Our challenge is to create a new model that matches all surviving evidence. Features on the main drive wheel suggest it uses a complex planetary system (gears mounted on other gears) to calculate planetary motion, but its design remains a mystery. Tomography revealed a wealth of unexpected clues in the inscription, describing an ancient Greek Cosmos 9 at the front, but attempts to solve the drivetrain failed to match all the data. Evidence defines the frame of the forward planetary system, but the space available for gears is extremely limited. There are also unexplained components in Fragment D revealed by X-ray CT, as well as technical difficulties in calculating the phases of the moon. The complex cycles of the planets Venus and Saturn were then discovered in tomography, making the task even more difficult.
According to the authors, they created the first model that can reasonably demonstrate all known capabilities of the Antikythera mechanism. This claim may seem unsubstantiated given how little equipment we still have, but the authors take a different view, saying: “In making the current model, we were impressed by how few options were available: The restrictions are severe and difficult to meet.”
The article follows a dozen or so pages of how Freeth and his team assembled their model to understand how the full Antikythera mechanism must work.If the idea of calculating the most probable design for a complex gear system under nearly impossible conditions appeals to you, you will seriously Dig this paper.
According to the authors, the assembled machine might look like this:
Freeth and his colleagues do not claim that they have reconstructed a literal, precise Antikythera mechanism, but they believe their reconstruction is the first to adequately describe the machine’s capabilities while providing a cohesive, practical model to explain how it was built.
Unknown unknown, finally know
The existence of the Antikythera mechanism is a humbling reminder of how little history is actually preserved in the historical record. Scientists in the early 20th century were shocked by the existence of such a device, in part because it No Looks like a one-off or the only example of its type. First-generation prototypes tended to have a lot of metaphorical wires hanging in the back, and occasional tape was liberally applied. The humble rock diver’s block originally fished out of the ocean used to be highly finished.
Archaeologists believe that more than one Antikythera mechanism was built along a similar route. Roman statesman Cicero described a device that may have been a rangefinder, claiming that Archimedes designed two of them and that they were made by Marcus Claudius in 212 BC. brought to Rome by General Cyrus. While none of these devices are considered literal Antikythera mechanisms, it is possible that the ancient Greeks built similar devices 200 years before the one we were fortunately dug up from the Mediterranean Sea is thought to have been built.

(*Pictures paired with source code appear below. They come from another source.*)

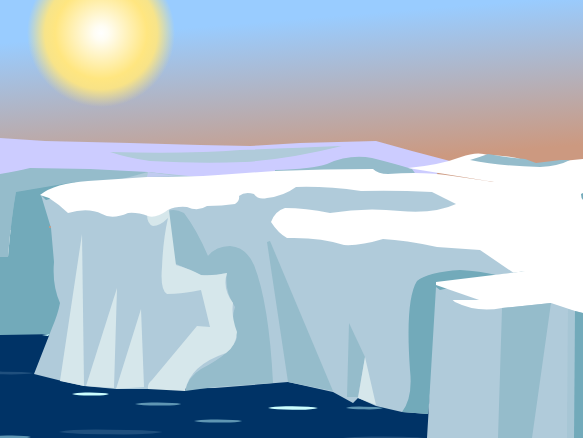
<!DOCTYPE html>
<html lang="en">
<head>
<meta charset="utf-8">
<title>Ice shelf at sunrise</title>
<style>
:root{--snow:#fff;--ice:#b0cbda;--shade:#95bccb;--teal:#72aaba;--pale:#d6e7eb;--lilac:#ccccff;--mist:#b0cbda;--sea:#003366;--glint:#ccffff;--ripple:#5f96b3;--deep:#1f4f7d}
html,body{margin:0;overflow:hidden}
svg{display:block;width:583px;height:438px}
.snow{fill:var(--snow)}.ice{fill:var(--ice)}.shade{fill:var(--shade)}.teal{fill:var(--teal)}.pale{fill:var(--pale)}.lilac{fill:var(--lilac)}.mist{fill:var(--mist)}.sea{fill:var(--sea)}.glint{fill:var(--glint)}.ripple{fill:var(--ripple)}.deep{fill:var(--deep)}
</style>
</head>
<body>
<svg viewBox="0 0 583 438" role="img" aria-label="Ice cliffs above a dark sea under a low sun">
<defs>
<linearGradient id="sky" gradientUnits="userSpaceOnUse" x1="285" y1="20" x2="297" y2="168">
<stop offset="0" stop-color="#99ccff"/><stop offset="1" stop-color="#cc9980"/>
</linearGradient>
<radialGradient id="sun">
<stop offset="0" stop-color="#fff"/><stop offset=".1" stop-color="#fffdf3"/><stop offset=".62" stop-color="#ffe680"/><stop offset=".76" stop-color="#ffe680" stop-opacity=".92"/><stop offset="1" stop-color="#ffe680" stop-opacity="0"/>
</radialGradient>
<path id="wave" d="M0 0Q5 -2 18 -1.5Q32 -1.5 37 0Q32 2 18 1.5Q5 1.5 0 0Z"/>
</defs>

<g id="sky-and-sun">
<rect width="583" height="200" fill="url(#sky)"/>
<circle cx="101" cy="33" r="74" fill="url(#sun)"/>
</g>

<g id="far-plateau">
<path class="lilac" d="M0 138L45 141L130 143L200 145L250 146L300 143L376 141L412 151L450 161L420 190H0Z"/>
<path class="mist" d="M110 152Q190 154 240 150Q295 148 342 146Q290 159 245 162Q200 164 150 161Q128 158 110 152Z"/>
<path class="shade" d="M275 170Q312 169 327 164Q349 154 372 158Q396 164 412 169L420 180H275Z"/>
</g>

<g id="left-cliff">
<path class="shade" d="M0 174Q18 171 30 168L90 169L148 172L180 176V230H0Z"/>
<path class="teal" d="M16 192L75 182L90 210V350H0V257H8Q11 220 16 192Z"/>
<path class="shade" d="M0 190H16Q11 220 8 257H0Z"/>
</g>

<path id="sea" class="sea" d="M0 335L60 334L300 370L583 400V438H0Z"/>

<g id="ice-wall">
<path class="ice" d="M46 200L148 172L250 182L480 180L583 230V300L440 300L428 414L402 412L376 406L358 398L353 403L333 392L288 382L215 388L146 389L116 389L84 386L62 381L34 374L52 328Q58 314 60 303Q52 285 54 262L51 228L41 195Z"/>
<path class="shade" d="M168 211Q175 208 184 213Q197 230 208 256Q216 246 230 246Q246 247 254 265Q269 303 273 383L215 387L185 391Q188 377 201 369Q234 352 237 337Q230 322 235 307Q224 290 227 273Q213 276 201 275L174 263Z"/>
<path class="shade" d="M267 242L270 241L333 391L288 382Z"/>
<path class="shade" d="M349 323L365 357L358 397L347 397Z"/>
<path class="pale" d="M365 357L376 405L358 398Z"/>
<path class="pale" d="M82 234L84 386L60 381Z"/>
<path class="pale" d="M117 288L114 388L86 386Z"/>
<path class="pale" d="M141 309L144 387L116 389Z"/>
<path class="pale" d="M147 214L169 210Q172 234 176 265Q190 269 201 275Q213 276 227 273Q222 288 233 303Q231 316 237 332Q236 346 226 353Q190 365 185 391L148 389Q147 384 152 380L197 326L210 327L201 290Q182 294 167 294Q160 290 162 267Q163 240 168 218Q160 226 153 226Q147 224 147 214Z"/>
</g>

<g id="snow-cap">
<path class="snow" d="M40 195Q55 183 88 181Q119 179 147 177Q190 177 218 175L275 171Q325 169 373 169Q378 174 388 174Q424 171 453 176L494 182L408 168Q440 165 461 157Q477 151 488 155Q520 156 532 164L583 159V320L480 250Q496 249 510 257Q519 262 526 271L480 250L437 247Q405 240 383 239Q360 246 344 245Q320 237 287 238Q278 233 271 222Q275 211 285 208Q305 208 330 213Q365 207 400 211Q435 214 456 204Q442 197 432 192Q394 190 361 191Q326 186 296 187Q284 196 267 198Q258 200 254 194Q245 191 239 196Q240 201 235 204Q222 206 207 206Q198 212 187 207Q176 206 168 210Q155 219 148 216Q137 212 128 213Q112 220 102 214Q88 207 68 213Q60 205 49 198Z"/>
<path class="shade" d="M470 160Q480 157 488 154Q510 158 525 159L536 163L561 160L570 160Q559 166 540 167Q500 166 470 160Z"/>
<path class="lilac" d="M148 172L176 176L147 177Z" opacity=".6"/>
<path class="teal" d="M581 194L583 193V200Q581 198 581 194Z"/>
</g>

<g id="near-cliff">
<path class="teal" d="M402 412Q413 398 410 370Q405 300 417 281Q428 272 460 270Q480 271 496 275L526 271L440 290L428 414Z"/>
<path class="snow" d="M526 271L583 245V316L552 304L505 309L436 285L436 282Z"/>
<path class="ice" d="M436 287Q447 295 455 302Q477 313 502 308L551 303L575 311L583 313V438H427Z"/>
<path class="shade" d="M502 308L551 303L532 438H498Z"/>
<path class="shade" d="M568 309L575 311L574 438H567Z" opacity=".35"/>
<path class="teal" d="M575 311L583 313V438H574Z"/>
</g>

<g id="sea-glints">
<use href="#wave" class="glint" x="72" y="394"/>
<use href="#wave" class="ripple" transform="translate(135 404) scale(1.25 1)"/>
<use href="#wave" class="glint" transform="translate(268 408) scale(1.35 1.1)"/>
<use href="#wave" class="ripple" transform="translate(194 421) scale(1.3 1)"/>
<use href="#wave" class="ripple" transform="translate(346 408) scale(1 .9)"/>
<use href="#wave" class="deep" transform="translate(59 432) scale(2.8 1.5)"/>
<use href="#wave" class="ripple" transform="translate(-6 437)"/>
<use href="#wave" class="deep" transform="translate(343 438) scale(2.2 1)"/>
<use href="#wave" class="deep" transform="translate(-26 373) scale(1.6 .9)"/>
<path class="glint" d="M42 335L50 334L48 336Z"/>
</g>
<circle cx="50" cy="227" r="1" fill="#cc9980"/>
</svg>
</body>
</html>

If the model proposed by Freeth et al. is accurate, it means that scientists throughout the 20th and 21st centuries have finally teased out the specific functions provided by the Antikythera mechanism. By doing so, they give us a more precise picture of which intellectual traditions it draws from. One of the coolest facts about Antikythera’s mechanics is the fact that the gear that tracks the moon’s movement correctly simulates the fact that it travels at different speeds at different points in its orbit. The ancient Greeks didn’t understand complex orbital dynamics, but they found a way to accurately simulate behavior they couldn’t (correctly) explain.
As long as the new model stands up to long-term scrutiny, it is a scientific breakthrough to understand exactly what and how the Antikythera mechanism works.